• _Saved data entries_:

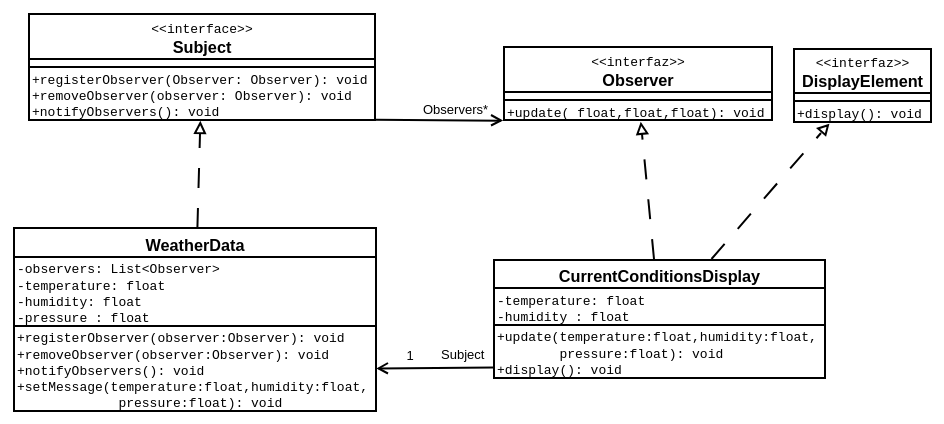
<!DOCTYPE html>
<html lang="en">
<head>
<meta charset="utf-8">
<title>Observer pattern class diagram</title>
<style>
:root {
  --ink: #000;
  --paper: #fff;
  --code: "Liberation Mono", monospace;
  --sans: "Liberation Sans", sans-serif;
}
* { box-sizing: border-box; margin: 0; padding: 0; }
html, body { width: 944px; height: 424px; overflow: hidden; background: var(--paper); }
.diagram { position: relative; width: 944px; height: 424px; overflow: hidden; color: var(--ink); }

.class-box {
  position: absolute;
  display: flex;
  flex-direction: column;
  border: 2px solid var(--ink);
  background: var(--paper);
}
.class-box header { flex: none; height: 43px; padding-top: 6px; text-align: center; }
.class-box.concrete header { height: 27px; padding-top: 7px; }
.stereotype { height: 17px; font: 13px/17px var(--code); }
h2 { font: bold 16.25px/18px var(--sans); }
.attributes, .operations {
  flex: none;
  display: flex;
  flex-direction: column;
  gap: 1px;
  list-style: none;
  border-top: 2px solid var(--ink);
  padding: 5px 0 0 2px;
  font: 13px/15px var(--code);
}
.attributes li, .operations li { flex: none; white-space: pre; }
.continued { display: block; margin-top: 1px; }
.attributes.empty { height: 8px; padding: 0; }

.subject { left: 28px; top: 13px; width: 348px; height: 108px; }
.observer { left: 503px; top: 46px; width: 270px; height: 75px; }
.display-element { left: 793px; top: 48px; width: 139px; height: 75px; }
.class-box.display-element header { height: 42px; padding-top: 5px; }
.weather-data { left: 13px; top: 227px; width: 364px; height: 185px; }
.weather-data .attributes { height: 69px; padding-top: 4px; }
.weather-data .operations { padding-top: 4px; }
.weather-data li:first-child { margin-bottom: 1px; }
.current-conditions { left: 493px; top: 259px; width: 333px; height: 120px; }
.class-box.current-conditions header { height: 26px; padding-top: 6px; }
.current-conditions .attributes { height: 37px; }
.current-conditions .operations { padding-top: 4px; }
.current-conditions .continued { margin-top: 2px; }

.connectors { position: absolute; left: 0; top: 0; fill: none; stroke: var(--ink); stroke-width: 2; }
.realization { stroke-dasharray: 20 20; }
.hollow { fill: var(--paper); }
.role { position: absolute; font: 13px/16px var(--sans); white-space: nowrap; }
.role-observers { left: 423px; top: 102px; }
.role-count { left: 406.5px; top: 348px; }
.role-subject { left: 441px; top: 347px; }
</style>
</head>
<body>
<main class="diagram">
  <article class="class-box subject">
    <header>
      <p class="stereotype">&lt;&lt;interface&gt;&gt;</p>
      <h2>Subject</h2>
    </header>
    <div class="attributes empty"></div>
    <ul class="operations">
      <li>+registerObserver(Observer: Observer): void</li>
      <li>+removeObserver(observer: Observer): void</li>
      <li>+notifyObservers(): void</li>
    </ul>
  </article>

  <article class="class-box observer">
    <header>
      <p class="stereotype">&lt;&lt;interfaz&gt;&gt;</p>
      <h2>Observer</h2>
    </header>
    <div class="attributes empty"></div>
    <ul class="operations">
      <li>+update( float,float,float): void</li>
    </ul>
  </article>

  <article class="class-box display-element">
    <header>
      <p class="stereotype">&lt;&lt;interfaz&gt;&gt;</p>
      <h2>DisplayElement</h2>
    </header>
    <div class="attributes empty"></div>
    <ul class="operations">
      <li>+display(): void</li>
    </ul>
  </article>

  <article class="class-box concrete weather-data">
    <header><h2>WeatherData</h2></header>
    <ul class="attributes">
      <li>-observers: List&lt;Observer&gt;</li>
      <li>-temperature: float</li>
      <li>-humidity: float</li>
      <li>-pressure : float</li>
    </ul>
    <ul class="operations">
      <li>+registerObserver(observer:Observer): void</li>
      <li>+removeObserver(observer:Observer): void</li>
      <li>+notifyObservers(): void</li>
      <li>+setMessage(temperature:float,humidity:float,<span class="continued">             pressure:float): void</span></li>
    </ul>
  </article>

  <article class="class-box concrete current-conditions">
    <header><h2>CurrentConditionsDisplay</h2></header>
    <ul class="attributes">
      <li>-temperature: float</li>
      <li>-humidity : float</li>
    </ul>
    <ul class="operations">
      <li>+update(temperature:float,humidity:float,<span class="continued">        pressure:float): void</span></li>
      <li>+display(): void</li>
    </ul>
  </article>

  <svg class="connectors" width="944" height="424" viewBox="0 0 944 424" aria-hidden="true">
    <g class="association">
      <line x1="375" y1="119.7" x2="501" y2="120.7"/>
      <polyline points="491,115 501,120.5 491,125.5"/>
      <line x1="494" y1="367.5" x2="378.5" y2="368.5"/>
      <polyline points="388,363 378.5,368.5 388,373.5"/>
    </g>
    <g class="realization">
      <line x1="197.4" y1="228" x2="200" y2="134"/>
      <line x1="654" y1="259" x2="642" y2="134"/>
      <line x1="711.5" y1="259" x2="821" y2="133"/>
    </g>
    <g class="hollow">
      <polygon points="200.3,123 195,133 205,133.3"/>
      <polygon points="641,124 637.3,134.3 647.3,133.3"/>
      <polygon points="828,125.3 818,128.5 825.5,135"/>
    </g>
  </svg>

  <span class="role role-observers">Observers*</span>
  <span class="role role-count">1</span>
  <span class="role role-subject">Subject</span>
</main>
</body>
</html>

• _Activity_: The entries are to be written out again exactly, without their pictures.

• _Output for this task_:
<!DOCTYPE html>
<html lang="en">
<head>
<meta charset="utf-8">
<title>Observer pattern class diagram</title>
<style>
:root {
  --ink: #000;
  --paper: #fff;
  --code: "Liberation Mono", monospace;
  --sans: "Liberation Sans", sans-serif;
}
* { box-sizing: border-box; margin: 0; padding: 0; }
html, body { width: 944px; height: 424px; overflow: hidden; background: var(--paper); }
.diagram { position: relative; width: 944px; height: 424px; overflow: hidden; color: var(--ink); }

.class-box {
  position: absolute;
  display: flex;
  flex-direction: column;
  border: 2px solid var(--ink);
  background: var(--paper);
}
.class-box header { flex: none; height: 43px; padding-top: 6px; text-align: center; }
.class-box.concrete header { height: 27px; padding-top: 7px; }
.stereotype { height: 17px; font: 13px/17px var(--code); }
h2 { font: bold 16.25px/18px var(--sans); }
.attributes, .operations {
  flex: none;
  display: flex;
  flex-direction: column;
  gap: 1px;
  list-style: none;
  border-top: 2px solid var(--ink);
  padding: 5px 0 0 2px;
  font: 13px/15px var(--code);
}
.attributes li, .operations li { flex: none; white-space: pre; }
.continued { display: block; margin-top: 1px; }
.attributes.empty { height: 8px; padding: 0; }

.subject { left: 28px; top: 13px; width: 348px; height: 108px; }
.observer { left: 503px; top: 46px; width: 270px; height: 75px; }
.display-element { left: 793px; top: 48px; width: 139px; height: 75px; }
.class-box.display-element header { height: 42px; padding-top: 5px; }
.weather-data { left: 13px; top: 227px; width: 364px; height: 185px; }
.weather-data .attributes { height: 69px; padding-top: 4px; }
.weather-data .operations { padding-top: 4px; }
.weather-data li:first-child { margin-bottom: 1px; }
.current-conditions { left: 493px; top: 259px; width: 333px; height: 120px; }
.class-box.current-conditions header { height: 26px; padding-top: 6px; }
.current-conditions .attributes { height: 37px; }
.current-conditions .operations { padding-top: 4px; }
.current-conditions .continued { margin-top: 2px; }

.connectors { position: absolute; left: 0; top: 0; fill: none; stroke: var(--ink); stroke-width: 2; }
.realization { stroke-dasharray: 20 20; }
.hollow { fill: var(--paper); }
.role { position: absolute; font: 13px/16px var(--sans); white-space: nowrap; }
.role-observers { left: 423px; top: 102px; }
.role-count { left: 406.5px; top: 348px; }
.role-subject { left: 441px; top: 347px; }
</style>
</head>
<body>
<main class="diagram">
  <article class="class-box subject">
    <header>
      <p class="stereotype">&lt;&lt;interface&gt;&gt;</p>
      <h2>Subject</h2>
    </header>
    <div class="attributes empty"></div>
    <ul class="operations">
      <li>+registerObserver(Observer: Observer): void</li>
      <li>+removeObserver(observer: Observer): void</li>
      <li>+notifyObservers(): void</li>
    </ul>
  </article>

  <article class="class-box observer">
    <header>
      <p class="stereotype">&lt;&lt;interfaz&gt;&gt;</p>
      <h2>Observer</h2>
    </header>
    <div class="attributes empty"></div>
    <ul class="operations">
      <li>+update( float,float,float): void</li>
    </ul>
  </article>

  <article class="class-box display-element">
    <header>
      <p class="stereotype">&lt;&lt;interfaz&gt;&gt;</p>
      <h2>DisplayElement</h2>
    </header>
    <div class="attributes empty"></div>
    <ul class="operations">
      <li>+display(): void</li>
    </ul>
  </article>

  <article class="class-box concrete weather-data">
    <header><h2>WeatherData</h2></header>
    <ul class="attributes">
      <li>-observers: List&lt;Observer&gt;</li>
      <li>-temperature: float</li>
      <li>-humidity: float</li>
      <li>-pressure : float</li>
    </ul>
    <ul class="operations">
      <li>+registerObserver(observer:Observer): void</li>
      <li>+removeObserver(observer:Observer): void</li>
      <li>+notifyObservers(): void</li>
      <li>+setMessage(temperature:float,humidity:float,<span class="continued">             pressure:float): void</span></li>
    </ul>
  </article>

  <article class="class-box concrete current-conditions">
    <header><h2>CurrentConditionsDisplay</h2></header>
    <ul class="attributes">
      <li>-temperature: float</li>
      <li>-humidity : float</li>
    </ul>
    <ul class="operations">
      <li>+update(temperature:float,humidity:float,<span class="continued">        pressure:float): void</span></li>
      <li>+display(): void</li>
    </ul>
  </article>

  <svg class="connectors" width="944" height="424" viewBox="0 0 944 424" aria-hidden="true">
    <g class="association">
      <line x1="375" y1="119.7" x2="501" y2="120.7"/>
      <polyline points="491,115 501,120.5 491,125.5"/>
      <line x1="494" y1="367.5" x2="378.5" y2="368.5"/>
      <polyline points="388,363 378.5,368.5 388,373.5"/>
    </g>
    <g class="realization">
      <line x1="197.4" y1="228" x2="200" y2="134"/>
      <line x1="654" y1="259" x2="642" y2="134"/>
      <line x1="711.5" y1="259" x2="821" y2="133"/>
    </g>
    <g class="hollow">
      <polygon points="200.3,123 195,133 205,133.3"/>
      <polygon points="641,124 637.3,134.3 647.3,133.3"/>
      <polygon points="828,125.3 818,128.5 825.5,135"/>
    </g>
  </svg>

  <span class="role role-observers">Observers*</span>
  <span class="role role-count">1</span>
  <span class="role role-subject">Subject</span>
</main>
</body>
</html>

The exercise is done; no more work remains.